There is only so much reading a person can do a week.

Wormhole travel – by an expert


As usual, have come up with a superb article, this time on how it might really be possible to travel through a black hole (aka wormhole in scifi parlance)

Check out the full article by Professor Gaurav Khanna here!


Moons of Exoplanets – real science

Could moons of exoplanets harbour life?  That is a question currently engaging scientists involved in exoplanet identification., a wonderful news feed in need of annual funding, featured a post last month on 121 giant planets identified outside our solar system, whose moons might be habitable.  It’s a big ‘might’.

researchers at the University of California, Riverside and the University of Southern Queensland announced they’ve identified 121 giant exoplanets with orbits within the habitable zone – the zone within which liquid water can exist – of their stars. []

Giant planets of the Solar System – Jupiter and Saturn – have given us the idea that life could exist under the ice of Titan and Europa.  The exoplanets these scientists have identified are themselves within the habitable zone of their star, so the possibility for any (so far unidentified) moons is fascinating.

What would life on these moons be like?

I’ve already started wondering that, since I’ve set Lars’s birthplace on a moon (called Ulric) of a giant planet.  It’s not necessary to the Viridian System series to know more detail about the effect of a giant ball of planet in the sky as well as a sun of unspecified size and luminosity (although I was thinking dimmer/more distant than ours.  It’s hard enough working out the moon configurations for Sunset Strip (it has two moons) without adding in the complication of a huge neighbour.

When I did a back-story for Lars, I assumed the red reflecting planet was pretty much always in the sky and provided most of their light.  As a result I gave Lars excellent night vision, which is something that I use int he story occasionally.  That he needs contacts for Pleasant Valley and Sunset Strip is a minor detail I haven’t bothered with.  Or maybe he has an eyelid adaptation so he can see in the bright sunshine of his native sun when it comes out from behind the red planet.
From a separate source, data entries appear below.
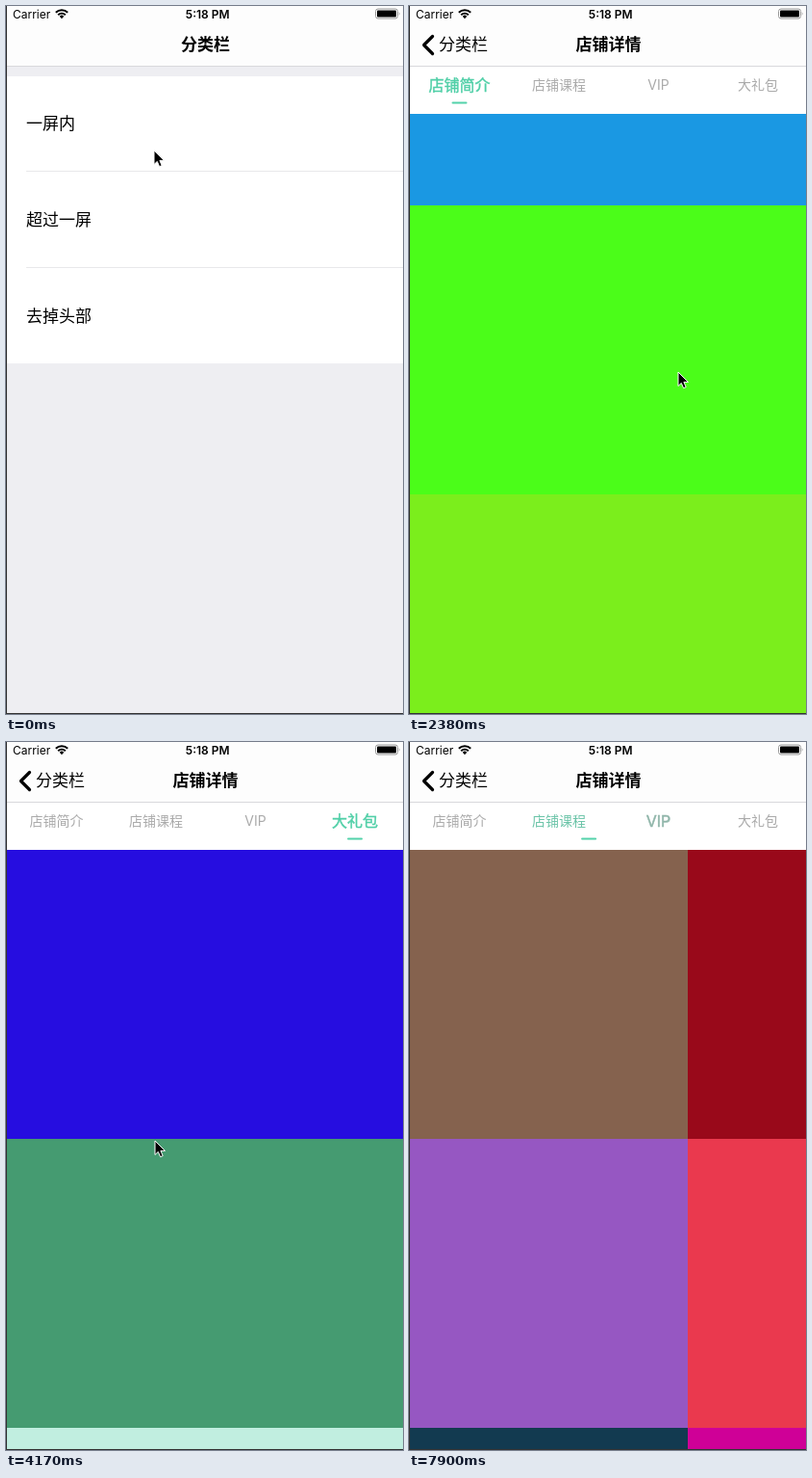
These frames come from a looping animation (413x735 px, 8 s). An HTML page:

```html
<!DOCTYPE html>
<html lang="zh-CN">
<head>
<meta charset="utf-8">
<style>
html, body { margin: 0; width: 100%; height: 100%; overflow: hidden; background: #fff; }
svg { display: block; width: 100vw; height: 100vh; }
text { font: 17px Inter, "Noto Sans CJK SC", "Noto Sans CJK", sans-serif; }
.mid { text-anchor: middle; }
.bold { font-weight: 600; }
.line { fill: none; stroke-linecap: round; stroke-linejoin: round; }
</style>
</head>
<body>
<svg viewBox="0 0 413 735">
  <g id="menu">
    <rect width="414" height="735" fill="#eeeef2"/>
    <rect y="73" width="414" height="298" fill="#fff"/>
    <path d="M21 171.5H414M21 271.5H414" stroke="#e8e8ea"/>
    <text x="21" y="128.4">一屏内</text>
    <text x="21" y="228.4">超过一屏</text>
    <text x="21" y="328.4">去掉头部</text>
  </g>

  <g id="shop">
    <rect x="1" y="62" width="413" height="673" fill="#fff"/>
    <g id="head">
      <g class="line" stroke="#444" stroke-width="1.2">
        <rect x="12.5" y="97.5" width="19" height="16" rx="2.5"/>
        <path d="M13 100l9 6.5 9-6.5M384.5 102v11.5M388.5 95v18.5M392.5 109v4.5M396.5 106v7.5M400.5 99v14.5M404.5 110v3.5"/>
      </g>
      <rect x="33" y="93" width="8" height="8" fill="#fa6a64"/>
      <text class="mid" x="211" y="223" style="font-size:11px" fill="#bdbdbd">会员</text>
      <g class="line" stroke="#b3a3f3" stroke-width="1.3">
        <circle cx="69.5" cy="314" r="11.5"/>
        <circle cx="69.5" cy="314" r="8" fill="#d5cbfa" stroke="none"/>
        <path d="M60 325h19"/>
        <path d="M66.5 309.5l3 4 3-4M69.5 313.5v5.5M66.5 314h6M66.5 316.5h6" stroke="#fff"/>
      </g>
      <g class="line" stroke="#f49a9a" stroke-width="1.3">
        <path d="M271.5 323v-8l5-4 6 3 9-7v16z" fill="#fbd3d3" stroke="none"/>
        <path d="M270 312l7-5 5 4 11-7M289 303.500h5v5M272 323.500v-8M278 323v-11M284 323v-8M291 323v-14M270 323.500h23"/>
      </g>
      <g fill="#555">
        <text x="92" y="309" style="font-size:13px">累计收益</text>
        <text x="304" y="309" style="font-size:13px">累计销量</text>
      </g>
      <rect x="1" y="349" width="413" height="10" fill="#f5f5fa"/>
    </g>
    <g id="pages"></g>
    <g id="bar">
      <rect x="1" y="359" width="413" height="50" fill="#fff"/>
      <g id="tabs"></g>
      <rect id="mark" y="396.500" width="16" height="2" rx="1" fill="#53d2aa"/>
    </g>
    <rect id="thumb" x="409" width="3" height="155" rx="1.5" fill="#116594"/>
  </g>

  <rect width="413" height="62" fill="#fdfdfd"/>
  <path d="M0 62.500H413" stroke="#d9d9dc"/>
  <text x="7" y="13" style="font-size:12px">Carrier</text>
  <g class="line" stroke="#000" stroke-width="2" style="stroke-linecap:butt">
    <path d="M51.800 6.700a9 9 0 0 1 12.400 0M54.200 9.200a5.500 5.500 0 0 1 7.600 0"/>
    <path d="M58 13.200l-2.200-2.400a3 3 0 0 1 4.400 0z" fill="#000" stroke="none"/>
  </g>
  <text class="mid bold" x="209.700" y="13" style="font-size:12px">5:18 PM</text>
  <rect x="384.500" y="3" width="23" height="10" rx="2.500" fill="none" stroke="#999"/>
  <rect x="386" y="4.500" width="20" height="7" rx="1"/>
  <path d="M408.800 6v4q1.500-2 0-4" fill="#888"/>
  <text class="mid bold" id="menuTitle" x="207.500" y="46.400">分类栏</text>
  <text class="mid bold" id="shopTitle" y="46.400">店铺详情</text>
  <g id="back">
    <path class="line" d="M24.500 31.500L15.500 40.500l9 9" stroke="#000" stroke-width="3.200"/>
    <text id="backText" y="46.400">分类栏</text>
  </g>

  <path id="cursor" d="M0 0v14.500l3.300-3.100 2.300 5.300 2.600-1.100-2.300-5.200h4.600z" stroke="#fff" stroke-width="1"/>
  <path d="M.5 0V735M0 734.500H413" stroke="#333"/>
</svg>
<script>
const $ = id => document.getElementById(id);
const LOOP = 8000, STEP = 149, W = 413, PIN = 297, ROW = 300;
const names = ['店铺简介', '店铺课程', 'VIP', '大礼包'];
const colors = [
  ['#b4729b', '#1a98e3', '#4bfd19', '#7bee1c'],
  ['#85624e', '#9657c2', '#123a50'],
  ['#99091a', '#ea394e', '#cf0097'],
  ['#260de0', '#459b71', '#c1eee0']
];

// Tracks are [step, value...] points joined by straight lines.
const slide = [[4, 413], [5, 310], [6, 110], [7, 15], [8, 1], [9, 0]];
const scroll = [[8, 0], [9, 25], [10, 130], [11, 300], [12, 480], [13, 600], [14, 690], [15, 755], [16, 802]];
const swipe = [[18, 0], [19, 50], [20, 210], [21, 342], [22, 413], [23, 560], [24, 826], [25, 1010],
  [26, 1195], [27, 1239], [28, 1239], [29, 1215], [32, 1040], [33, 900], [34, 826], [36, 822], [38, 770],
  [40, 705], [41, 696], [44, 648], [45, 648], [46, 642], [47, 642], [48, 687], [49, 788], [50, 782],
  [51, 717], [52, 642], [53, 537]];
const pointer = [[0, 154, 150], [3, 156, 139], [5, 156, 139], [8, 168, 421], [13, 276, 376], [16, 280, 380],
  [18, 300, 400], [21, 187, 402], [28, 155, 414], [32, 350, 412], [33, 380, 410], [35, 225, 406], [36, 202, 403]];
const picked = [[0, 0], [22, 1], [24, 2], [27, 3], [34, 2]];

function at(track, n, k = 1) {
  const i = track.findIndex(p => p[0] > n);
  if (i < 0) return track[track.length - 1][k];
  if (!i) return track[0][k];
  const a = track[i - 1], b = track[i];
  return a[k] + (b[k] - a[k]) * (n - a[0]) / (b[0] - a[0]);
}

const move = (el, x, y) => el.setAttribute('transform', `translate(${x} ${y})`);
const tint = w => 'rgb(' + [[170, 80], [170, 207], [170, 167]].map(([a, b]) => Math.round(a + (b - a) * w)) + ')';

$('pages').innerHTML = colors.map(list => '<g>' + list.map((c, i) =>
  `<rect y="${i * ROW}" width="${W}" height="${ROW}" fill="${c}"/>`).join('') + '</g>').join('');
$('tabs').innerHTML = names.map((s, i) =>
  `<text class="mid" x="${52.5 + 103.5 * i}">${s}</text>`).join('');
const pages = [...$('pages').children], tabs = [...$('tabs').children];

function draw(t) {
  const n = Math.floor((t + 12) / STEP);
  const x = at(slide, n), rest = x / W;
  move($('menu'), -0.3 * (W - x), 0);
  move($('shop'), x, 0);
  $('menu').style.display = x ? '' : 'none';
  $('menuTitle').style.opacity = rest;
  $('shopTitle').style.opacity = $('back').style.opacity = 1 - rest;
  $('shopTitle').setAttribute('x', 207.5 + 200 * rest);
  $('backText').setAttribute('x', 31 + 151 * rest);

  const s = at(scroll, n), lift = Math.min(s, PIN), inner = s - lift;
  move($('head'), 0, -lift);
  move($('bar'), 0, -lift);
  $('thumb').style.display = n > 8 && n < 16 ? '' : 'none';
  $('thumb').setAttribute('y', 411 - lift + inner * 0.224);

  const pos = at(swipe, n), p = pos / W;
  pages.forEach((g, i) => move(g, 1 + i * W - pos, 409 - lift - (i ? 0 : inner)));

  const sel = picked.filter(k => k[0] <= n).pop()[1];
  tabs.forEach((el, i) => {
    const big = i === sel, c = tint(Math.max(0, 1 - Math.abs(i - p)));
    el.setAttribute('y', big ? 385 : 384.3);
    el.style.fontSize = big ? '16px' : '14px';
    el.style.fill = c;
    el.style.stroke = big ? c : 'none';
    el.style.strokeWidth = 0.45;
  });
  $('mark').setAttribute('x', 44.5 + 103.5 * p);

  // From the last swipe on, the pointer holds the page.
  if (n > 36) move($('cursor'), 1024 - pos, 403);
  else move($('cursor'), at(pointer, n), at(pointer, n, 2));
}

function tick(now) {
  draw(now % LOOP);
  requestAnimationFrame(tick);
}
draw(0);
requestAnimationFrame(tick);
</script>
</body>
</html>
```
I did a brief introduction to the planet Ulric for and A to Z challenge one year. One day I’ll do some more work on this, but I’ll need my planetary science text books to hand when I do!

A part of Lars’ backstory set on Ulric is told in The Inspector Calls.